6. La Quinta, CA

Just, wow. The La Quinta Festival of the Arts is on a gorgeous lake and filled with incredible artists. La Quinta is near Palm Springs, which for me I thought would be a little cooler…maybe I’m not as intrigued by mid-century as I used to be. However, it’s near Joshua Tree NP too – and that is most definitely worth the trip. We flew into and out of San Diego, which is a little further, but La Jolla and SD are great places to stop and check out the galleries and bookstores and cafes, and hippie enclaves. The art fests in La Jolla and it’s northern neighbor Laguna Beach I thought were just OK; I’d skip them and do La Quinta again personally.

7. Des Moines, IA

I had heard for years that the Des Moines festival was worth checking out. And this is going to sound ignorant, but, Iowa?? Really? What’s in Iowa? Wow, we were pleasantly surprised. Des Moines and Iowa City are filled with art galleries, nature, delicious vegan food, art museums, and so much more. This was a perfect 4-day weekend destination.

8. Seattle, WA

The Tacoma Arts Festival was awesome and in simply a gorgeous setting. Seattle, of course, has incredible coffee shops, great vegan food, cute restaurants, beautiful neighborhoods, and the best farmers market I have ever been to.

9. Denver, CO

OK, Denver, really, isn’t my fave. But – the Pearl Street Arts fest in Boulder is excellent, the accompanying art galleries are excellent, there’s tons of great food and of course that Colorado hiking and mountain air.

10. Minneapolis, MN

Minneapolis! Am I saving the best for last? I might be. Cafes galore, vegan food galore, awesome art galleries and gift shops, and a wonderful art festival. Beautiful trails, tons of options for biking and walking. We loved it here!

11. Oh, wait, one more: Fort Worth, TX

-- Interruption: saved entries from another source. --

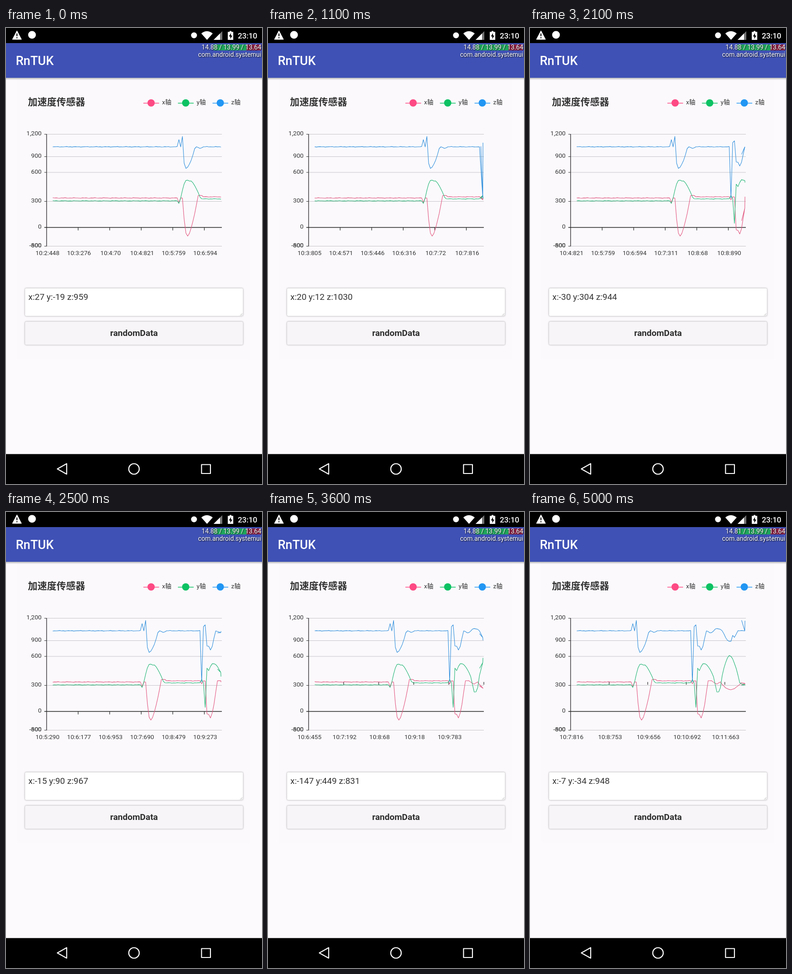
Animation of 561x998 px, one loop 5100 ms. Source, as an HTML page:

```html
<!DOCTYPE html>
<html lang="zh">
<head>
<meta charset="utf-8">
<title>Sensor chart</title>
<style>
html, body { margin: 0; width: 100%; height: 100%; overflow: hidden; background: #fbf9fc; }
svg { display: block; width: 561px; height: 998px; font-family: Roboto, "Noto Sans CJK SC", sans-serif; }
.label { font-size: 13.6px; fill: #333; }
.end { text-anchor: end; }
.mid { text-anchor: middle; }
.hud { font-size: 14px; fill: #fff; text-anchor: end; filter: drop-shadow(1px 1px 1px #000); }
.box { filter: drop-shadow(0 0 1.5px rgba(0, 0, 0, .25)); stroke: #dcdadd; }
.line { fill: none; stroke-width: 1.1; stroke-linejoin: round; }
</style>
</head>
<body>
<svg viewBox="0 0 561 998">
  <defs>
    <linearGradient id="shade" x2="0" y2="1">
      <stop stop-color="#000" stop-opacity=".27"/>
      <stop offset="1" stop-color="#000" stop-opacity="0"/>
    </linearGradient>
  </defs>
  <rect width="561" height="998" fill="#fcfafd"/>
  <rect x="25" y="112" width="510" height="613" fill="#fbf9fc"/>

  <!-- status bar -->
  <rect width="561" height="33"/>
  <g fill="#fff">
    <path d="M24 6 34 25H14Z" stroke="#fff" stroke-linejoin="round"/>
    <path d="M23 12h2v6h-2zM23 20h2v2.5h-2z" fill="#000"/>
    <circle cx="57" cy="15" r="8.5"/>
    <circle cx="412" cy="16" r="6.5"/>
    <path d="M428 12Q440 2 453 12L440.5 26Z"/>
    <path d="M474 7V26H455Z" opacity=".45"/>
    <path d="M469 12V26H455Z"/>
    <path d="M486 8.5h4v-2h4v2h4V26h-12z"/>
    <path d="M493 11 488.500 18.5h3V24l4.500-7.500h-3z" fill="#000"/>
    <text x="508" y="22.5" font-size="16.8" font-weight="500">23:10</text>
  </g>

  <!-- app bar -->
  <rect y="33" width="561" height="76" fill="#3f51b5"/>
  <rect y="109" width="561" height="5" fill="url(#shade)"/>
  <text x="21.5" y="81" font-size="27" font-weight="500" fill="#fff">RnTUK</text>
  <rect x="455" y="36" width="73" height="13" fill="#1fa65c"/>
  <rect x="527" y="36" width="32" height="13" fill="#8f2346"/>
  <text id="load" class="hud" x="559.5" y="47"></text>
  <text class="hud" x="559.5" y="62.5">com.android.systemui</text>

  <!-- chart -->
  <text x="48" y="168.5" font-size="20.9" font-weight="700" fill="#333">加速度传感器</text>
  <g id="legend"></g>
  <g id="grid"></g>
  <g id="axis"></g>
  <g id="lines"></g>

  <!-- form -->
  <rect class="box" x="41.5" y="569.5" width="478" height="61" rx="3" fill="#fff"/>
  <path d="M513 629.5l5-5M516 629.5l2-2" stroke="#999" stroke-width=".8"/>
  <text id="reading" x="49" y="595" font-size="19" fill="#333"></text>
  <rect class="box" x="41.5" y="642.5" width="478" height="51" rx="3" fill="#f7f5f8"/>
  <text class="mid" x="280.5" y="674" font-size="19" font-weight="700" fill="#2e2e2e">randomData</text>

  <!-- navigation bar -->
  <rect y="932.5" width="561" height="65.5"/>
  <g fill="none" stroke="#fff" stroke-width="2.2" stroke-linejoin="round">
    <path d="M112.5 965 133 953.5V976.5Z"/>
    <circle cx="280.5" cy="965" r="11.5"/>
    <rect x="428.5" y="955.5" width="19.5" height="19.5"/>
  </g>
</svg>

<script>
const LOOP = 5100, LEFT = 89, RIGHT = 473, COUNT = 100;
const BAND = (RIGHT - LEFT) / COUNT;
const $ = id => document.getElementById(id);

// redraw times; a step 100 ms after another only moves the newest samples
const UPDATES = [0, 200, 400, 600, 800, 1000, 1100, 1400, 1600, 1800, 1900, 2100, 2300,
  2500, 2800, 3000, 3300, 3400, 3600, 3800, 3900, 4200, 4300, 4600, 4700, 5000];

// time, samples scrolled, sensor x, y, z
const KEYS = [
  [0, 0, 27, -19, 959],
  [1000, 10, 20, 12, 1030],
  [2100, 18, -30, 304, 944],
  [3000, 24, 4, -178, 995],
  [3600, 29, -147, 449, 831],
  [4200, 34, -116, 199, 936],
  [5000, 40, -7, -34, 948]
];

// axis clock in ms, one key per 18 labels
const CLOCK = [2448, 3276, 4070, 4821, 5759, 6594, 7311, 8068, 8890, 9656, 10420, 11236, 12090];

// each bump: centre sample, rise, fall, height in px (positive is down)
const SERIES = [
  { name: 'x轴', color: '#fd4a84', ink: '#e2557f', rest: [372, 369.5], bumps: [
    [75, 1, 1, 9], [79.6, 2.6, 6.2, 84], [87, 2, 2, -4], [109, 1, 1, 6], [112, 1, 1, 28],
    [113.7, 2.7, 4.1, 82], [123, 2.5, 2, 7], [130.5, 6, 7.5, 19.5], [138, 1, 1, 8], [140, 2, 1, 8]] },
  { name: 'y轴', color: '#0cc263', ink: '#1eb573', rest: [378.3, 374], bumps: [
    [75, 1, 1, 5], [79.5, 3.8, 8, -46], [109, 1, 1, -8], [111, 1, 1, 53], [112, 1, 1, -18],
    [115.5, 4.4, 7, -43], [123.5, 2, 2.2, 22], [130.3, 5.2, 5.7, -60], [138, 1.5, 3, 5]] },
  { name: 'z轴', color: '#2196f3', ink: '#2f8fdc', rest: [260, 260], bumps: [
    [75, 1, 1, -16], [77, 1, 1, -23], [78.8, 1.8, 5.5, 48], [87, 2, 2, 3], [109, 1, 1, 112],
    [110.8, 1.5, 1.2, -14], [112, 1, 1, 14], [114.1, 3, 2.5, 42], [119.5, 2, 2, 5],
    [123, 2.5, 3, -5], [130.3, 4, 4.5, 24], [132, 1, 1, -9], [138, 1, 1, -23], [140, 1, 1, -22]] }
];

const text = (x, y, cls, s) => `<text class="${cls}" x="${x}" y="${y}">${s}</text>`;
const stroke = (d, color, width = 1) => `<path d="${d}" stroke="${color}" stroke-width="${width}"/>`;
const slotX = i => LEFT + (i + .5) * BAND;
const mix = (a, b, f) => a + (b - a) * f;

function bump(n, [centre, rise, fall, height]) {
  const u = Math.abs(n - centre) / (n < centre ? rise : fall);
  return u < 1 ? height * (1 - u ** 1.7) : 0;
}

function level(s, n) {
  const wobble = .7 * Math.sin(n * 2.4) * Math.sin(n * 1.3 + s.rest[0]);
  return s.bumps.reduce((y, b) => y + bump(n, b), s.rest[n < 82 ? 0 : 1] + wobble);
}

// scroll and reading at time t, rounded to whole numbers
function stateAt(t) {
  const j = Math.max(1, KEYS.findIndex(k => k[0] >= t));
  const a = KEYS[j - 1], b = KEYS[j];
  const f = (t - a[0]) / (b[0] - a[0]);
  return a.map((v, i) => Math.round(mix(v, b[i], f))).slice(1);
}

function clock(label) {
  const k = Math.floor(label / 3) / 6, i = Math.floor(k);
  const ms = Math.round(mix(CLOCK[i], CLOCK[i + 1], k - i));
  return `10:${Math.floor(ms / 1000)}:${ms % 1000}`;
}

function linePath(s, shift, settling) {
  const pts = [];
  const add = (i, value) => pts.push(slotX(i).toFixed(1) + ' ' + level(s, shift + value).toFixed(1));
  const last = shift ? 97 : 99;
  for (let i = 3; i <= last; i++) add(i, i);
  // newly added samples double back while they slide in
  if (shift) {
    add(98.9, 99);
    add(settling ? 97.8 : 97.1, 98);
    add(98.9, 99);
    add(99, 100);
  }
  return 'M' + pts.join('L');
}

function axisMarkup(shift) {
  const gap = shift < 26 ? 18 : shift < 33 ? 20 : 22;
  const tickY = gap === 18 ? 437 : 372;
  let out = '';
  for (let i = 0; i <= COUNT; i += gap) {
    if (i < COUNT) out += text(slotX(i), 497, 'label mid', clock(shift * 3 + i));
    if (i) out += stroke(`M${LEFT + i * BAND} ${tickY}v6`, '#333', 1.3);
  }
  return out;
}

$('legend').innerHTML = SERIES.map((s, i) => {
  const x = 318 + i * 75.8;
  return stroke(`M${x - 17} 164.5h34.5`, s.color, 1.5) +
    `<circle cx="${x}" cy="164" r="8" fill="${s.color}"/>` + text(x + 24, 167, 'label', s.name);
}).join('');

const ROWS = [['1,200', 232.5], ['900', 281.5], ['600', 316], ['300', 379.5],
  ['0', 436.5], ['-300', 477.5], ['-600', 477.5]];
$('grid').innerHTML = ROWS.map(([s, y]) =>
  stroke(`M${LEFT} ${y}H${RIGHT}`, '#c6c4c8') + stroke(`M84 ${y}H${LEFT}`, '#333') +
  text(78, y + 2.7, 'label end', s)).join('') +
  stroke(`M${LEFT} 232V478`, '#333', 1.4) + stroke(`M84 436.5H${RIGHT}`, '#222', 1.5);

$('lines').innerHTML = SERIES.map(s => `<path class="line" stroke="${s.ink}"/>`).join('');
const paths = [...$('lines').children];

let shown = -1;
function draw(t) {
  const step = UPDATES.findLastIndex(u => u <= t);
  if (step === shown) return;
  shown = step;
  const time = UPDATES[step], before = UPDATES[step - 1];
  const settling = time - before === 100;
  const [shift, x, y, z] = stateAt(settling ? before : time);
  SERIES.forEach((s, i) => paths[i].setAttribute('d', linePath(s, shift, settling)));
  $('axis').innerHTML = axisMarkup(shift);
  $('reading').textContent = `x:${x} y:${y} z:${z}`;
  $('load').textContent = `${time < 4300 ? '14.88' : '14.81'} / 13.99 / 13.64`;
}

const start = performance.now();
function tick() {
  draw((performance.now() - start) % LOOP);
  requestAnimationFrame(tick);
}
tick();
</script>
</body>
</html>
```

I have to put my home on the list: Fort Worth. The art festival is insane good (just get there on a Thursday or Sunday eve: otherwise you will not get to see any art; it’s just too crowded). The fest is held downtown, which is part of the appeal, and quite honestly, part of the reason it is so damn crowded. It’s better for live music lovers, in my opinion, than purchasing art, unless you can get here during an off time. The rest of the city is filled with great places to check out: The Near Southside for breweries, coffee shops, gift shops, and it’s a bit walkable, which is rare in FW. Downtown (Sundance Square) is cute at night especially with the fountains running, the Water Gardens are gorgeous, the art museums are great, and there’s a good amount of vegan food options in the city nicknamed Cowtown.

12. I lied, one more: Nashville, TN

Nashville…it’s a great city for sure: gorgeous, delicious farm to table food, beautiful college campuses, tons of great music. The art fests are great too, although I believe a few of them are no longer happening. There’s a wonderful art gallery by Vanderbilt and of course the new Ann Patchett bookstore. East Nashville and Franklin, my old homes, are great places to visit. Nashville deserves a solid 4-day weekend.

The ones we’d skip if we could do it over again:

Arkansas Craft Fair (although Bentonville and Fayetteville are cute for one night), Kansas City Plaza Art Fair (the fountains in this city are pretty and, I realize how silly and white this sounds, but: the Whole Foods is outstanding – otherwise, I’d skip it), Louisville Art Festival (argh I don’t even know what to say about this one).

The ones that you’d expect to see on this list:

Austin… of course… it does have good art and great food and good nature. It also has too many damn people, really crowded and quite frankly, ugly streets. Sorry, I can’t get into this place. The art fests that I have been to seem more craft/funky than what you’d see at a typical art festival. You might love that. I personally don’t.

Chicago, New York, Los Angeles, D.C. … Yes, these art cities are incredible. They are each worth a visit on their own, hands down. At this point in my life, I’d much rather go to smaller places than these huge metropolises, and so, I have left them off the list.

The ones we can’t wait to get to:

Park City, UT, Tempe, AZ, Richmond, VA
… and, where else? What do you all think? What are we missing?

Special thanks to Joe Ramos for designing this map for us.